Internet activism is not particularly new, and it is far from perfect.  It is not necessarily the best way to participate but it is the most accessible and in the end it is an incredibly effective means to raise awareness about issues and start conversations around them.  It’s amazing to see people taking a public stance at the intersection of an environmental and human rights issue.  Making climate change a tangible issue to the public can be difficult as its effects are not often seen immediately, but when factors of climate change are directly correlated to human rights as well I think it is easier for people to sympathize with and take action to fight the unjust.  Issues such as the Dakota Access Pipeline on the Sioux reservation exhibit how human lives, particularly an indigenous tribe, are being displaced by actions of large corporations extremely similar to many of the articles we read last week concerning Monsanto and Dartmouth.  This directly reflects how the U.S. government has continued to marginalize Native American communities.  The $3.8 billion Dakota Access Pipeline would carry over 570,000 barrels of crude oil from North Dakota to Illinois.  Not only would this harm the surrounding environment and jeopardize safe drinking water, but sacred burial grounds and cultural traditions would be destroyed in the process.

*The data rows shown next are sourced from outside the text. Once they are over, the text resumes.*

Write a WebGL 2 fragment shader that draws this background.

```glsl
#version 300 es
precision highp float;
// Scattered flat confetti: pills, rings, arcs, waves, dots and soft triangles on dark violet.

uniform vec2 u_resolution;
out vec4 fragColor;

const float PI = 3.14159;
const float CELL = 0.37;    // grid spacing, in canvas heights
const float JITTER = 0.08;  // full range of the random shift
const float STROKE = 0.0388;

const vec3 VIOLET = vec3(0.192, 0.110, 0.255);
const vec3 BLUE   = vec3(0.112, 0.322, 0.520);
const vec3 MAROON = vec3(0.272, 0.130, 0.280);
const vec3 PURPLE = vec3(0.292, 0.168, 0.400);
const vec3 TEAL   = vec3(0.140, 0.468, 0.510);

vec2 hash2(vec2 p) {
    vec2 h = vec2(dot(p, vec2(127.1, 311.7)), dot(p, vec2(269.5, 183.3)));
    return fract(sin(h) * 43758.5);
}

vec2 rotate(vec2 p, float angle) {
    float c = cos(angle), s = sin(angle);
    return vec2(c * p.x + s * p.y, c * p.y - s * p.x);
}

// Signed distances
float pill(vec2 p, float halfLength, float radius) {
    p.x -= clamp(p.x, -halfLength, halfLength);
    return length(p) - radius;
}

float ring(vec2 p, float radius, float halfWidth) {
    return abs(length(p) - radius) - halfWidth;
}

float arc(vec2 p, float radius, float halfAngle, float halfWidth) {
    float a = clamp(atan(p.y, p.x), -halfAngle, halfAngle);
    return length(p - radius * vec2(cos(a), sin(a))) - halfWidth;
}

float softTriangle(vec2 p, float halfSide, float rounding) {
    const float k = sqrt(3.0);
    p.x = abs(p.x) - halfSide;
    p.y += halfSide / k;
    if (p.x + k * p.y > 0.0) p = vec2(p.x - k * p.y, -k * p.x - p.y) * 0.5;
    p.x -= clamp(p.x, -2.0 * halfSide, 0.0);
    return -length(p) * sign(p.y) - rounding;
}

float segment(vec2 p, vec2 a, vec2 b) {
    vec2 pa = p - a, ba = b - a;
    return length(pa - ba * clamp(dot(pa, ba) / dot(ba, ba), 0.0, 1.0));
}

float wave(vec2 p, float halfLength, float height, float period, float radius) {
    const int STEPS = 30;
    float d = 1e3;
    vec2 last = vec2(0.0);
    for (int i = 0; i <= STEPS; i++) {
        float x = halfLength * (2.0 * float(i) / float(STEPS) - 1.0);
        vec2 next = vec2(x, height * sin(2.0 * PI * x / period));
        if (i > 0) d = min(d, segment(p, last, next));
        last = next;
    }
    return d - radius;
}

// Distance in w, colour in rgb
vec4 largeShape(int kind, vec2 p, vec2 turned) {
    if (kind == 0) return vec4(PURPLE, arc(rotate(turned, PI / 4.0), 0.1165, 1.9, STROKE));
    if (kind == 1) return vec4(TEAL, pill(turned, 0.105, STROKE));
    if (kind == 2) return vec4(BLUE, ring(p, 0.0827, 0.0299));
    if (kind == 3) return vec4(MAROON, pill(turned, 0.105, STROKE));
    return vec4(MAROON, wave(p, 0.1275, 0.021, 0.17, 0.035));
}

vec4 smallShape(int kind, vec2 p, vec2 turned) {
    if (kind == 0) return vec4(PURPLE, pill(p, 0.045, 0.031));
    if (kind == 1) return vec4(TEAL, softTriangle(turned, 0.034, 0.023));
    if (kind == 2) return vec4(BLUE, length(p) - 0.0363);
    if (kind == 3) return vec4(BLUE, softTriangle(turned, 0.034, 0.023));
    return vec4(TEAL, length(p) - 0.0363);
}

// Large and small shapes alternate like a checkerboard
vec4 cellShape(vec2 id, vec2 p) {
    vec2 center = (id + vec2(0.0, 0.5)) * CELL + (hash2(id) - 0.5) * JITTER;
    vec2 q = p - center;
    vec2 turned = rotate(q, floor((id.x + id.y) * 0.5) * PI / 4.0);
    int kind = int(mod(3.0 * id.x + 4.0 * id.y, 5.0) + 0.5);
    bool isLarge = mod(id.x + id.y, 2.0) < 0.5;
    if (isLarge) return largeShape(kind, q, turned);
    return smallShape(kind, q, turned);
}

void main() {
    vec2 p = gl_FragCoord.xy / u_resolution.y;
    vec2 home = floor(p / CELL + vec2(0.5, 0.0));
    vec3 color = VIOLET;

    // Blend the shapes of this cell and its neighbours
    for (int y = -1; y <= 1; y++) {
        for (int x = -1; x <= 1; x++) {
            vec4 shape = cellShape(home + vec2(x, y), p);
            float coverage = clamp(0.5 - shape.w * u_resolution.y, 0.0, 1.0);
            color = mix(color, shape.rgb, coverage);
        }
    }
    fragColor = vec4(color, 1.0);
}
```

The gallery below is just a few of the increasing posts I saw when scrolling through Facebook in the last couple of days. If there is an issue that you believe in, there is always something you can do even if it is as simple as clicking a button and sharing a link: